About this task: A verbatim printing of the entries that follow is needed; pictures must not appear in it.

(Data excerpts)
○ ○ ○ ○ ○ ○ ○

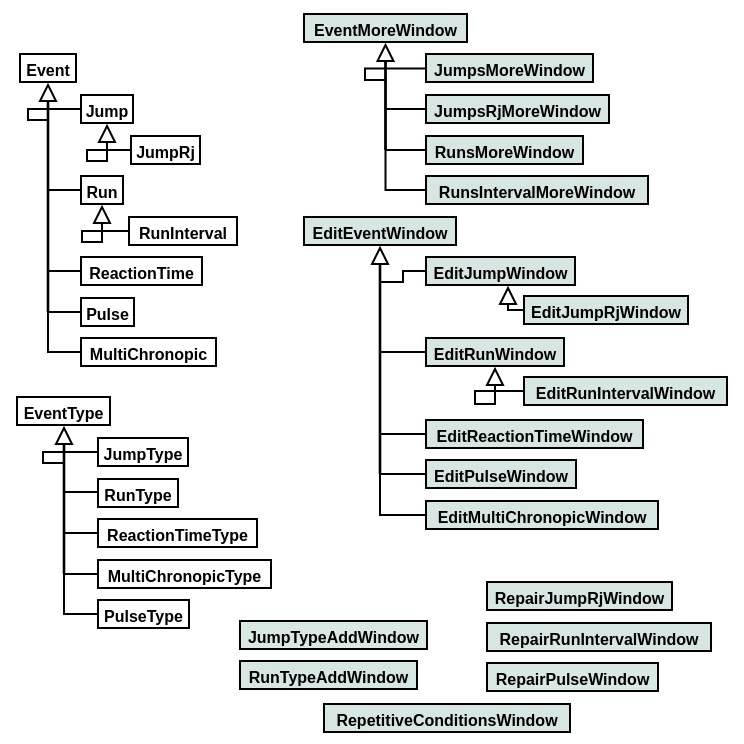
<!DOCTYPE html>
<html lang="en">
<head>
<meta charset="utf-8">
<title>Event class hierarchy</title>
<style>
:root {
  --paper: #ffffff;
  --ink: #000000;
  --window: #d7e5e3;
  --window-green: #dae8e2;
}
* { box-sizing: border-box; }
html, body { margin: 0; background: var(--paper); }
.diagram {
  position: relative;
  width: 744px;
  height: 744px;
  overflow: hidden;
  background: var(--paper);
  color: var(--ink);
  font: bold 16px/31px "Liberation Sans", Arial, sans-serif;
}
.connectors {
  position: absolute;
  inset: 0;
  fill: none;
  stroke: var(--ink);
  stroke-width: 2;
}
.connectors .trunk { stroke-width: 2.6; }
.connectors .arrow { fill: var(--paper); }
.class {
  position: absolute;
  left: var(--x);
  top: var(--y);
  width: var(--w);
  height: 30px;
  display: flex;
  justify-content: center;
  border: 2px solid var(--ink);
  background: var(--paper);
  white-space: nowrap;
}
.window { background: var(--window); }
.window.green { background: var(--window-green); }
</style>
</head>
<body>
<main class="diagram">
  <svg class="connectors" width="744" height="744" viewBox="0 0 744 744" aria-hidden="true">
    <defs>
      <polygon id="inherit" class="arrow" points="0,0 8,16 -8,16"/>
    </defs>
    <g id="event-links">
      <path d="M48 101V352H81M48 190H81M48 271H81M48 312H81M81 109H28V120H48"/>
      <path class="trunk" d="M48 101V312"/>
      <use href="#inherit" x="48" y="85"/>
    </g>
    <g id="jump-links">
      <path d="M131 150H87V161H107V141"/>
      <use href="#inherit" x="107" y="126"/>
    </g>
    <g id="run-links">
      <path d="M129 231H82V242H102V222"/>
      <use href="#inherit" x="102" y="207"/>
    </g>
    <g id="event-type-links">
      <path d="M64 444V614H98M64 492H98M64 533H98M64 574H98M98 452H43V463H64"/>
      <path class="trunk" d="M64 444V574"/>
      <use href="#inherit" x="64" y="428"/>
    </g>
    <g id="event-more-links">
      <path d="M385.5 61V190H426M385 109H426M385 150H426M426 68.5H365V80H385"/>
      <path class="trunk" d="M385.5 61V150"/>
      <use href="#inherit" x="385.5" y="45"/>
    </g>
    <g id="edit-event-links">
      <path d="M380 264V515H426M380 352H426M380 434H426M380 474H426M426 271H403V282H380"/>
      <path class="trunk" d="M380 264V474"/>
      <use href="#inherit" x="380" y="248"/>
    </g>
    <g id="edit-jump-links">
      <path d="M508 304V310H524"/>
      <use href="#inherit" x="508" y="288"/>
    </g>
    <g id="edit-run-links">
      <path d="M524 391H475V404H495V384"/>
      <use href="#inherit" x="495" y="369"/>
    </g>
  </svg>

  <section aria-label="Events">
    <div class="class" style="--x:19px;--y:53px;--w:58px">Event</div>
    <div class="class" style="--x:80px;--y:94px;--w:54px">Jump</div>
    <div class="class" style="--x:130px;--y:135px;--w:71px">JumpRj</div>
    <div class="class" style="--x:80px;--y:175px;--w:44px">Run</div>
    <div class="class" style="--x:128px;--y:216px;--w:110px">RunInterval</div>
    <div class="class" style="--x:80px;--y:256px;--w:123px">ReactionTime</div>
    <div class="class" style="--x:80px;--y:297px;--w:55px">Pulse</div>
    <div class="class" style="--x:80px;--y:337px;--w:137px">MultiChronopic</div>
  </section>

  <section aria-label="Event types">
    <div class="class" style="--x:16px;--y:396px;--w:95px">EventType</div>
    <div class="class" style="--x:97px;--y:437px;--w:92px">JumpType</div>
    <div class="class" style="--x:97px;--y:478px;--w:82px">RunType</div>
    <div class="class" style="--x:97px;--y:518px;--w:161px">ReactionTimeType</div>
    <div class="class" style="--x:97px;--y:559px;--w:175px">MultiChronopicType</div>
    <div class="class" style="--x:97px;--y:599px;--w:93px">PulseType</div>
  </section>

  <section aria-label="Event more windows">
    <div class="class window" style="--x:303px;--y:13px;--w:165px">EventMoreWindow</div>
    <div class="class window" style="--x:425px;--y:53px;--w:169px">JumpsMoreWindow</div>
    <div class="class window" style="--x:425px;--y:94px;--w:185px">JumpsRjMoreWindow</div>
    <div class="class window" style="--x:425px;--y:135px;--w:159px">RunsMoreWindow</div>
    <div class="class window" style="--x:425px;--y:175px;--w:224px">RunsIntervalMoreWindow</div>
  </section>

  <section aria-label="Edit event windows">
    <div class="class window" style="--x:303px;--y:216px;--w:154px">EditEventWindow</div>
    <div class="class window" style="--x:425px;--y:256px;--w:151px">EditJumpWindow</div>
    <div class="class window" style="--x:523px;--y:295px;--w:166px">EditJumpRjWindow</div>
    <div class="class window" style="--x:425px;--y:337px;--w:140px">EditRunWindow</div>
    <div class="class window" style="--x:523px;--y:376px;--w:205px">EditRunIntervalWindow</div>
    <div class="class window" style="--x:425px;--y:419px;--w:219px">EditReactionTimeWindow</div>
    <div class="class window" style="--x:425px;--y:459px;--w:152px">EditPulseWindow</div>
    <div class="class window" style="--x:425px;--y:500px;--w:234px">EditMultiChronopicWindow</div>
  </section>

  <section aria-label="Standalone windows">
    <div class="class window" style="--x:486px;--y:581px;--w:187px">RepairJumpRjWindow</div>
    <div class="class window" style="--x:486px;--y:622px;--w:226px">RepairRunIntervalWindow</div>
    <div class="class window green" style="--x:486px;--y:662px;--w:173px">RepairPulseWindow</div>
    <div class="class window green" style="--x:239px;--y:620px;--w:189px">JumpTypeAddWindow</div>
    <div class="class window" style="--x:239px;--y:660px;--w:179px">RunTypeAddWindow</div>
    <div class="class window" style="--x:323px;--y:703px;--w:248px">RepetitiveConditionsWindow</div>
  </section>
</main>
</body>
</html>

○ ○ ○ ○ ○ ○ ○

Result of the task:
<!DOCTYPE html>
<html lang="en">
<head>
<meta charset="utf-8">
<title>Event class hierarchy</title>
<style>
:root {
  --paper: #ffffff;
  --ink: #000000;
  --window: #d7e5e3;
  --window-green: #dae8e2;
}
* { box-sizing: border-box; }
html, body { margin: 0; background: var(--paper); }
.diagram {
  position: relative;
  width: 744px;
  height: 744px;
  overflow: hidden;
  background: var(--paper);
  color: var(--ink);
  font: bold 16px/31px "Liberation Sans", Arial, sans-serif;
}
.connectors {
  position: absolute;
  inset: 0;
  fill: none;
  stroke: var(--ink);
  stroke-width: 2;
}
.connectors .trunk { stroke-width: 2.6; }
.connectors .arrow { fill: var(--paper); }
.class {
  position: absolute;
  left: var(--x);
  top: var(--y);
  width: var(--w);
  height: 30px;
  display: flex;
  justify-content: center;
  border: 2px solid var(--ink);
  background: var(--paper);
  white-space: nowrap;
}
.window { background: var(--window); }
.window.green { background: var(--window-green); }
</style>
</head>
<body>
<main class="diagram">
  <svg class="connectors" width="744" height="744" viewBox="0 0 744 744" aria-hidden="true">
    <defs>
      <polygon id="inherit" class="arrow" points="0,0 8,16 -8,16"/>
    </defs>
    <g id="event-links">
      <path d="M48 101V352H81M48 190H81M48 271H81M48 312H81M81 109H28V120H48"/>
      <path class="trunk" d="M48 101V312"/>
      <use href="#inherit" x="48" y="85"/>
    </g>
    <g id="jump-links">
      <path d="M131 150H87V161H107V141"/>
      <use href="#inherit" x="107" y="126"/>
    </g>
    <g id="run-links">
      <path d="M129 231H82V242H102V222"/>
      <use href="#inherit" x="102" y="207"/>
    </g>
    <g id="event-type-links">
      <path d="M64 444V614H98M64 492H98M64 533H98M64 574H98M98 452H43V463H64"/>
      <path class="trunk" d="M64 444V574"/>
      <use href="#inherit" x="64" y="428"/>
    </g>
    <g id="event-more-links">
      <path d="M385.5 61V190H426M385 109H426M385 150H426M426 68.5H365V80H385"/>
      <path class="trunk" d="M385.5 61V150"/>
      <use href="#inherit" x="385.5" y="45"/>
    </g>
    <g id="edit-event-links">
      <path d="M380 264V515H426M380 352H426M380 434H426M380 474H426M426 271H403V282H380"/>
      <path class="trunk" d="M380 264V474"/>
      <use href="#inherit" x="380" y="248"/>
    </g>
    <g id="edit-jump-links">
      <path d="M508 304V310H524"/>
      <use href="#inherit" x="508" y="288"/>
    </g>
    <g id="edit-run-links">
      <path d="M524 391H475V404H495V384"/>
      <use href="#inherit" x="495" y="369"/>
    </g>
  </svg>

  <section aria-label="Events">
    <div class="class" style="--x:19px;--y:53px;--w:58px">Event</div>
    <div class="class" style="--x:80px;--y:94px;--w:54px">Jump</div>
    <div class="class" style="--x:130px;--y:135px;--w:71px">JumpRj</div>
    <div class="class" style="--x:80px;--y:175px;--w:44px">Run</div>
    <div class="class" style="--x:128px;--y:216px;--w:110px">RunInterval</div>
    <div class="class" style="--x:80px;--y:256px;--w:123px">ReactionTime</div>
    <div class="class" style="--x:80px;--y:297px;--w:55px">Pulse</div>
    <div class="class" style="--x:80px;--y:337px;--w:137px">MultiChronopic</div>
  </section>

  <section aria-label="Event types">
    <div class="class" style="--x:16px;--y:396px;--w:95px">EventType</div>
    <div class="class" style="--x:97px;--y:437px;--w:92px">JumpType</div>
    <div class="class" style="--x:97px;--y:478px;--w:82px">RunType</div>
    <div class="class" style="--x:97px;--y:518px;--w:161px">ReactionTimeType</div>
    <div class="class" style="--x:97px;--y:559px;--w:175px">MultiChronopicType</div>
    <div class="class" style="--x:97px;--y:599px;--w:93px">PulseType</div>
  </section>

  <section aria-label="Event more windows">
    <div class="class window" style="--x:303px;--y:13px;--w:165px">EventMoreWindow</div>
    <div class="class window" style="--x:425px;--y:53px;--w:169px">JumpsMoreWindow</div>
    <div class="class window" style="--x:425px;--y:94px;--w:185px">JumpsRjMoreWindow</div>
    <div class="class window" style="--x:425px;--y:135px;--w:159px">RunsMoreWindow</div>
    <div class="class window" style="--x:425px;--y:175px;--w:224px">RunsIntervalMoreWindow</div>
  </section>

  <section aria-label="Edit event windows">
    <div class="class window" style="--x:303px;--y:216px;--w:154px">EditEventWindow</div>
    <div class="class window" style="--x:425px;--y:256px;--w:151px">EditJumpWindow</div>
    <div class="class window" style="--x:523px;--y:295px;--w:166px">EditJumpRjWindow</div>
    <div class="class window" style="--x:425px;--y:337px;--w:140px">EditRunWindow</div>
    <div class="class window" style="--x:523px;--y:376px;--w:205px">EditRunIntervalWindow</div>
    <div class="class window" style="--x:425px;--y:419px;--w:219px">EditReactionTimeWindow</div>
    <div class="class window" style="--x:425px;--y:459px;--w:152px">EditPulseWindow</div>
    <div class="class window" style="--x:425px;--y:500px;--w:234px">EditMultiChronopicWindow</div>
  </section>

  <section aria-label="Standalone windows">
    <div class="class window" style="--x:486px;--y:581px;--w:187px">RepairJumpRjWindow</div>
    <div class="class window" style="--x:486px;--y:622px;--w:226px">RepairRunIntervalWindow</div>
    <div class="class window green" style="--x:486px;--y:662px;--w:173px">RepairPulseWindow</div>
    <div class="class window green" style="--x:239px;--y:620px;--w:189px">JumpTypeAddWindow</div>
    <div class="class window" style="--x:239px;--y:660px;--w:179px">RunTypeAddWindow</div>
    <div class="class window" style="--x:323px;--y:703px;--w:248px">RepetitiveConditionsWindow</div>
  </section>
</main>
</body>
</html>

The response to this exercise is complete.